WORK TASK
Drop all images. Then write out each line below exactly as given.

[Data records]
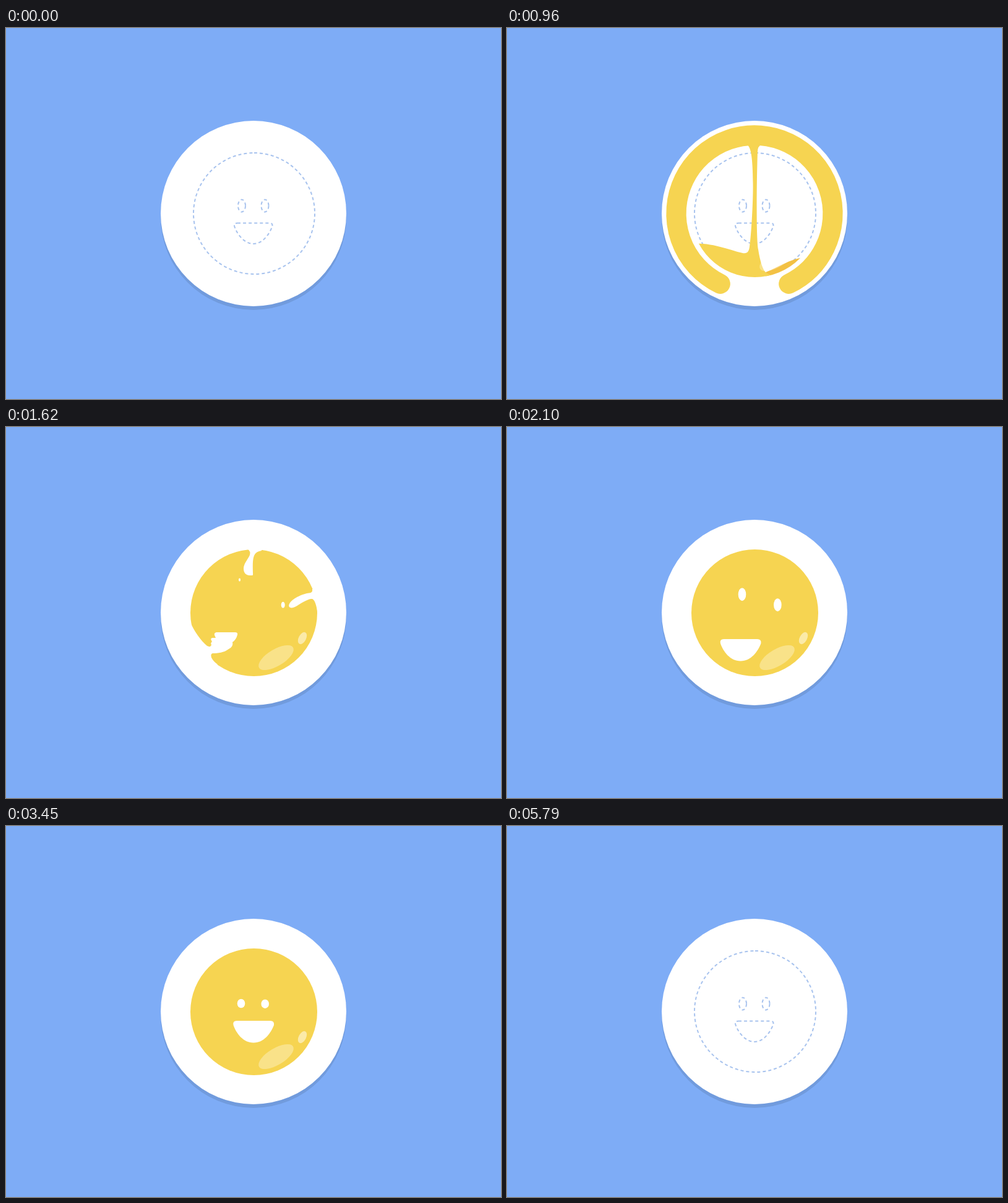
These frames come from a looping animation (800x600 px, 6.27 s). An HTML page with a canvas:

```html
<!DOCTYPE html>
<html lang="en">
<head>
<meta charset="utf-8">
<title>Smiling egg</title>
<style>
html, body { margin: 0; height: 100%; overflow: hidden; background: #7eacf6; }
canvas { display: block; }
</style>
</head>
<body>
<canvas width="800" height="600"></canvas>
<script>
const c = document.querySelector('canvas').getContext('2d');
const LOOP = 6270, STEP = 30, TAU = 2 * Math.PI, TOP = -Math.PI / 2;
const YOLK = '#f6d451', BACK = '#f3c144', SKY = '#7eacf6';
const CX = 400.5, CY = 300.5, YOLK_R = 102.5;

const clamp = x => Math.max(0, Math.min(1, x));
const span = (t, a, b) => clamp((t - a) / (b - a));
const mix = (a, b, u) => a + (b - a) * u;
const inOut = u => u < .5 ? 2 * u * u : 1 - 2 * (1 - u) ** 2;

// Value at time t between [time, value] keys
function keyed(t, keys) {
  return keys.slice(1).reduce((v, [time, value], i) =>
    mix(v, value, inOut(span(t, keys[i][0], time))), keys[0][1]);
}

function ellipse(x, y, rx, ry, color, turn = 0) {
  c.fillStyle = color;
  c.beginPath();
  c.ellipse(x, y, rx, ry, turn, 0, TAU);
  c.fill();
}

const disc = (x, y, r, color) => ellipse(x, y, r, r, color);

function shape(path, color) {
  c.fillStyle = color;
  c.fill(new Path2D(path));
}

// Draws around an anchor point, scaled and shifted
function placed(x, y, sx, sy, dx, dy, draw) {
  c.save();
  c.translate(x + dx, y + dy);
  c.scale(sx, sy);
  c.translate(-x, -y);
  draw();
  c.restore();
}

const mouth = 'M373 315 H427 Q434 315 433 322 C428 335 417 350.5 400 350.5 C383 350.5 372 335 367.5 322 Q366 315 373 315 Z';
const guide = new Path2D('M374 315.5 H426 Q431 315.5 430.5 320 C427 331 416 349 400 349 C384 349 372 331 369 320 Q368.5 315.5 374 315.5 Z');
const gaps = [
  [401, 198, 'M390 197 Q396 201 394 207 C391 214 384 221 384 229 C384 236 388 240 394 240 H398 Q399.5 240 399 236 C399 228 398 215 401 208 Q404 201 413 200 V194 H390 Z'],
  [500, 272, 'M495 262 Q496 268 490 268.5 C478 270 462 278 458 286 C455 292 461 294 467 291 C476 286 488 277 495 278 Q500 280 503 297 H508 V262 Z'],
  [315, 362, 'M299 318 C303 328 315 346 325 354 Q331 357 332 352 Q330 350 333 347 Q329 341 334 341 H339 Q334 333 340 332 H370 Q375 332 374 336 Q372 344 366 348 Q368 355 360 359 C352 365 343 366 334 366 Q330 367 332 373 Q335 379 342 384 L325 390 L290 320 Z']
];

function plate() {
  c.fillStyle = SKY;
  c.fillRect(0, 0, 800, 600);
  disc(400, 306, 150, '#719bdd');
  disc(400, 300, 150, '#fff');
}

function outlines(t) {
  const alpha = t < 1530 ? 1 : span(t, 5400, 5790);
  if (!alpha) return;
  c.save();
  c.globalAlpha = alpha;
  c.strokeStyle = '#a8c3ee';
  c.lineWidth = 2;
  c.setLineDash([5, 4.06]);
  c.beginPath();
  c.arc(401, 300, 98, TOP, TOP + TAU);
  c.stroke();
  for (const x of [381, 418.5]) {
    c.beginPath();
    c.ellipse(x, 287.5, 6, 10, 0, 0, TAU);
    c.stroke();
  }
  c.stroke(guide);
  c.restore();
}

function ring(t) {
  if (t < STEP || t >= 1530) return;
  const drain = span(t, 660, 1450), fall = span(t, 1440, 1530);
  const half = Math.PI * (1 - drain ** 2);
  const start = t < 660 ? TOP : TOP - half;
  const sweep = t < 660 ? TAU * inOut(span(t, 0, 615)) : 2 * half;
  c.strokeStyle = YOLK;
  c.lineCap = 'round';
  c.lineWidth = mix(34 - 4.4 * drain, 8, fall);
  c.beginPath();
  c.arc(400, 300, mix(126.5, 95, fall), start, start + Math.max(sweep, .001));
  c.stroke();
  c.lineCap = 'butt';
}

function pour(t) {
  if (t < 660 || t >= 1530) return;
  const rise = (1200 - t) * .31 - Math.max(0, t - 1380) * .15;
  const rock = 8 * Math.sin((t - 1200) / 90);
  const tip = mix(190, 404, span(t, 660, 860) ** 2);
  const left = y => y + rise + rock;
  const right = y => y + rise - rock;
  const neck = mix(190, Math.max(190, left(283)), .376);

  c.save();
  c.beginPath();
  c.rect(250, 150, 300, tip - 150);
  c.clip();
  c.beginPath();
  c.arc(CX, CY, YOLK_R, 0, TAU);
  c.rect(380, 180, 40, 60);
  c.clip();

  shape(`M418 ${right(317)} C440 ${right(308)} 462 ${right(293)} 484 ${right(293)}
    C495 ${right(293)} 500 ${right(299)} 503 ${right(308)} V${right(330)} H418 Z`, BACK);
  shape(`M290 ${left(279)} C325 ${left(273)} 362 ${left(289)} 380 ${left(293)}
    C388 ${left(295)} 391 ${left(291)} 392 ${left(283)}
    C395 ${left(262)} 398 ${neck + 25} 397.5 ${neck}
    C397 205 394 190 386 188 H412 Q405 191 405 200
    C403 ${neck + 10} 403 ${right(265)} 406 ${right(280)}
    C409 ${right(300)} 414 ${right(314)} 418 ${right(317)}
    C432 ${right(328)} 460 ${right(325)} 510 ${right(327)}
    V450 H290 Z`, YOLK);
  c.restore();
  if (t < 860) disc(401, tip, 5 * clamp((404 - tip) / 20), YOLK);
}

function face(t) {
  const gap = Math.min(1.6, (1740 - t) / 120);
  if (gap > 0) {
    for (const [x, y, path] of gaps) {
      placed(x, y, gap, gap, 0, 0, () => shape(path, '#fff'));
    }
  }
  if (t < 1590) return;

  const grow = span(t, 1620, 1860), enter = span(t, 1620, 1890);
  const away = 1 - inOut(span(t, 1890, 2520));
  const blink = 1 - .9 * Math.max(
    Math.sin(Math.PI * span(t, 2940, 3210)),
    Math.sin(Math.PI * span(t, 3210, 3480)));
  const eyeL = mix(.25, 1, grow), eyeR = mix(.48, 1, grow);
  ellipse(mix(377.5, 380, enter), 287 - mix(40, 21, enter) * away, 6.3 * eyeL, 10.5 * eyeL * blink, '#fff');
  ellipse(418.7 + mix(29, 24, enter) * away, 287.7, 6.3 * eyeR, 10.5 * eyeR * blink, '#fff');

  const size = mix(.35, 1, grow);
  const open = keyed(t, [[2520, 1], [2640, .43], [2730, 1.2], [2790, 1]]);
  placed(400, 332.6, size, size * open, -mix(48, 29, enter) * away, mix(18, 36, enter) * away,
    () => shape(mouth, '#fff'));
}

function shine() {
  ellipse(436.5, 373, 32, 13.5, 'rgba(255,255,255,.32)', -.54);
  ellipse(479, 341.5, 6, 10.5, 'rgba(255,255,255,.5)', .48);
}

function frame(now) {
  const t = Math.floor(now % LOOP / STEP) * STEP;
  plate();
  outlines(t);
  ring(t);
  pour(t);
  if (t >= 1530 && t < 5010) {
    disc(CX, CY, YOLK_R * (1 - span(t, 4740, 5010) ** 2), YOLK);
    face(t);
  }
  shine();
  requestAnimationFrame(frame);
}
requestAnimationFrame(frame);
</script>
</body>
</html>
```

SOLUTION TO THIS TASK
These frames come from a looping animation (800x600 px, 6.27 s). An HTML page with a canvas:

```html
<!DOCTYPE html>
<html lang="en">
<head>
<meta charset="utf-8">
<title>Smiling egg</title>
<style>
html, body { margin: 0; height: 100%; overflow: hidden; background: #7eacf6; }
canvas { display: block; }
</style>
</head>
<body>
<canvas width="800" height="600"></canvas>
<script>
const c = document.querySelector('canvas').getContext('2d');
const LOOP = 6270, STEP = 30, TAU = 2 * Math.PI, TOP = -Math.PI / 2;
const YOLK = '#f6d451', BACK = '#f3c144', SKY = '#7eacf6';
const CX = 400.5, CY = 300.5, YOLK_R = 102.5;

const clamp = x => Math.max(0, Math.min(1, x));
const span = (t, a, b) => clamp((t - a) / (b - a));
const mix = (a, b, u) => a + (b - a) * u;
const inOut = u => u < .5 ? 2 * u * u : 1 - 2 * (1 - u) ** 2;

// Value at time t between [time, value] keys
function keyed(t, keys) {
  return keys.slice(1).reduce((v, [time, value], i) =>
    mix(v, value, inOut(span(t, keys[i][0], time))), keys[0][1]);
}

function ellipse(x, y, rx, ry, color, turn = 0) {
  c.fillStyle = color;
  c.beginPath();
  c.ellipse(x, y, rx, ry, turn, 0, TAU);
  c.fill();
}

const disc = (x, y, r, color) => ellipse(x, y, r, r, color);

function shape(path, color) {
  c.fillStyle = color;
  c.fill(new Path2D(path));
}

// Draws around an anchor point, scaled and shifted
function placed(x, y, sx, sy, dx, dy, draw) {
  c.save();
  c.translate(x + dx, y + dy);
  c.scale(sx, sy);
  c.translate(-x, -y);
  draw();
  c.restore();
}

const mouth = 'M373 315 H427 Q434 315 433 322 C428 335 417 350.5 400 350.5 C383 350.5 372 335 367.5 322 Q366 315 373 315 Z';
const guide = new Path2D('M374 315.5 H426 Q431 315.5 430.5 320 C427 331 416 349 400 349 C384 349 372 331 369 320 Q368.5 315.5 374 315.5 Z');
const gaps = [
  [401, 198, 'M390 197 Q396 201 394 207 C391 214 384 221 384 229 C384 236 388 240 394 240 H398 Q399.5 240 399 236 C399 228 398 215 401 208 Q404 201 413 200 V194 H390 Z'],
  [500, 272, 'M495 262 Q496 268 490 268.5 C478 270 462 278 458 286 C455 292 461 294 467 291 C476 286 488 277 495 278 Q500 280 503 297 H508 V262 Z'],
  [315, 362, 'M299 318 C303 328 315 346 325 354 Q331 357 332 352 Q330 350 333 347 Q329 341 334 341 H339 Q334 333 340 332 H370 Q375 332 374 336 Q372 344 366 348 Q368 355 360 359 C352 365 343 366 334 366 Q330 367 332 373 Q335 379 342 384 L325 390 L290 320 Z']
];

function plate() {
  c.fillStyle = SKY;
  c.fillRect(0, 0, 800, 600);
  disc(400, 306, 150, '#719bdd');
  disc(400, 300, 150, '#fff');
}

function outlines(t) {
  const alpha = t < 1530 ? 1 : span(t, 5400, 5790);
  if (!alpha) return;
  c.save();
  c.globalAlpha = alpha;
  c.strokeStyle = '#a8c3ee';
  c.lineWidth = 2;
  c.setLineDash([5, 4.06]);
  c.beginPath();
  c.arc(401, 300, 98, TOP, TOP + TAU);
  c.stroke();
  for (const x of [381, 418.5]) {
    c.beginPath();
    c.ellipse(x, 287.5, 6, 10, 0, 0, TAU);
    c.stroke();
  }
  c.stroke(guide);
  c.restore();
}

function ring(t) {
  if (t < STEP || t >= 1530) return;
  const drain = span(t, 660, 1450), fall = span(t, 1440, 1530);
  const half = Math.PI * (1 - drain ** 2);
  const start = t < 660 ? TOP : TOP - half;
  const sweep = t < 660 ? TAU * inOut(span(t, 0, 615)) : 2 * half;
  c.strokeStyle = YOLK;
  c.lineCap = 'round';
  c.lineWidth = mix(34 - 4.4 * drain, 8, fall);
  c.beginPath();
  c.arc(400, 300, mix(126.5, 95, fall), start, start + Math.max(sweep, .001));
  c.stroke();
  c.lineCap = 'butt';
}

function pour(t) {
  if (t < 660 || t >= 1530) return;
  const rise = (1200 - t) * .31 - Math.max(0, t - 1380) * .15;
  const rock = 8 * Math.sin((t - 1200) / 90);
  const tip = mix(190, 404, span(t, 660, 860) ** 2);
  const left = y => y + rise + rock;
  const right = y => y + rise - rock;
  const neck = mix(190, Math.max(190, left(283)), .376);

  c.save();
  c.beginPath();
  c.rect(250, 150, 300, tip - 150);
  c.clip();
  c.beginPath();
  c.arc(CX, CY, YOLK_R, 0, TAU);
  c.rect(380, 180, 40, 60);
  c.clip();

  shape(`M418 ${right(317)} C440 ${right(308)} 462 ${right(293)} 484 ${right(293)}
    C495 ${right(293)} 500 ${right(299)} 503 ${right(308)} V${right(330)} H418 Z`, BACK);
  shape(`M290 ${left(279)} C325 ${left(273)} 362 ${left(289)} 380 ${left(293)}
    C388 ${left(295)} 391 ${left(291)} 392 ${left(283)}
    C395 ${left(262)} 398 ${neck + 25} 397.5 ${neck}
    C397 205 394 190 386 188 H412 Q405 191 405 200
    C403 ${neck + 10} 403 ${right(265)} 406 ${right(280)}
    C409 ${right(300)} 414 ${right(314)} 418 ${right(317)}
    C432 ${right(328)} 460 ${right(325)} 510 ${right(327)}
    V450 H290 Z`, YOLK);
  c.restore();
  if (t < 860) disc(401, tip, 5 * clamp((404 - tip) / 20), YOLK);
}

function face(t) {
  const gap = Math.min(1.6, (1740 - t) / 120);
  if (gap > 0) {
    for (const [x, y, path] of gaps) {
      placed(x, y, gap, gap, 0, 0, () => shape(path, '#fff'));
    }
  }
  if (t < 1590) return;

  const grow = span(t, 1620, 1860), enter = span(t, 1620, 1890);
  const away = 1 - inOut(span(t, 1890, 2520));
  const blink = 1 - .9 * Math.max(
    Math.sin(Math.PI * span(t, 2940, 3210)),
    Math.sin(Math.PI * span(t, 3210, 3480)));
  const eyeL = mix(.25, 1, grow), eyeR = mix(.48, 1, grow);
  ellipse(mix(377.5, 380, enter), 287 - mix(40, 21, enter) * away, 6.3 * eyeL, 10.5 * eyeL * blink, '#fff');
  ellipse(418.7 + mix(29, 24, enter) * away, 287.7, 6.3 * eyeR, 10.5 * eyeR * blink, '#fff');

  const size = mix(.35, 1, grow);
  const open = keyed(t, [[2520, 1], [2640, .43], [2730, 1.2], [2790, 1]]);
  placed(400, 332.6, size, size * open, -mix(48, 29, enter) * away, mix(18, 36, enter) * away,
    () => shape(mouth, '#fff'));
}

function shine() {
  ellipse(436.5, 373, 32, 13.5, 'rgba(255,255,255,.32)', -.54);
  ellipse(479, 341.5, 6, 10.5, 'rgba(255,255,255,.5)', .48);
}

function frame(now) {
  const t = Math.floor(now % LOOP / STEP) * STEP;
  plate();
  outlines(t);
  ring(t);
  pour(t);
  if (t >= 1530 && t < 5010) {
    disc(CX, CY, YOLK_R * (1 - span(t, 4740, 5010) ** 2), YOLK);
    face(t);
  }
  shine();
  requestAnimationFrame(frame);
}
requestAnimationFrame(frame);
</script>
</body>
</html>
```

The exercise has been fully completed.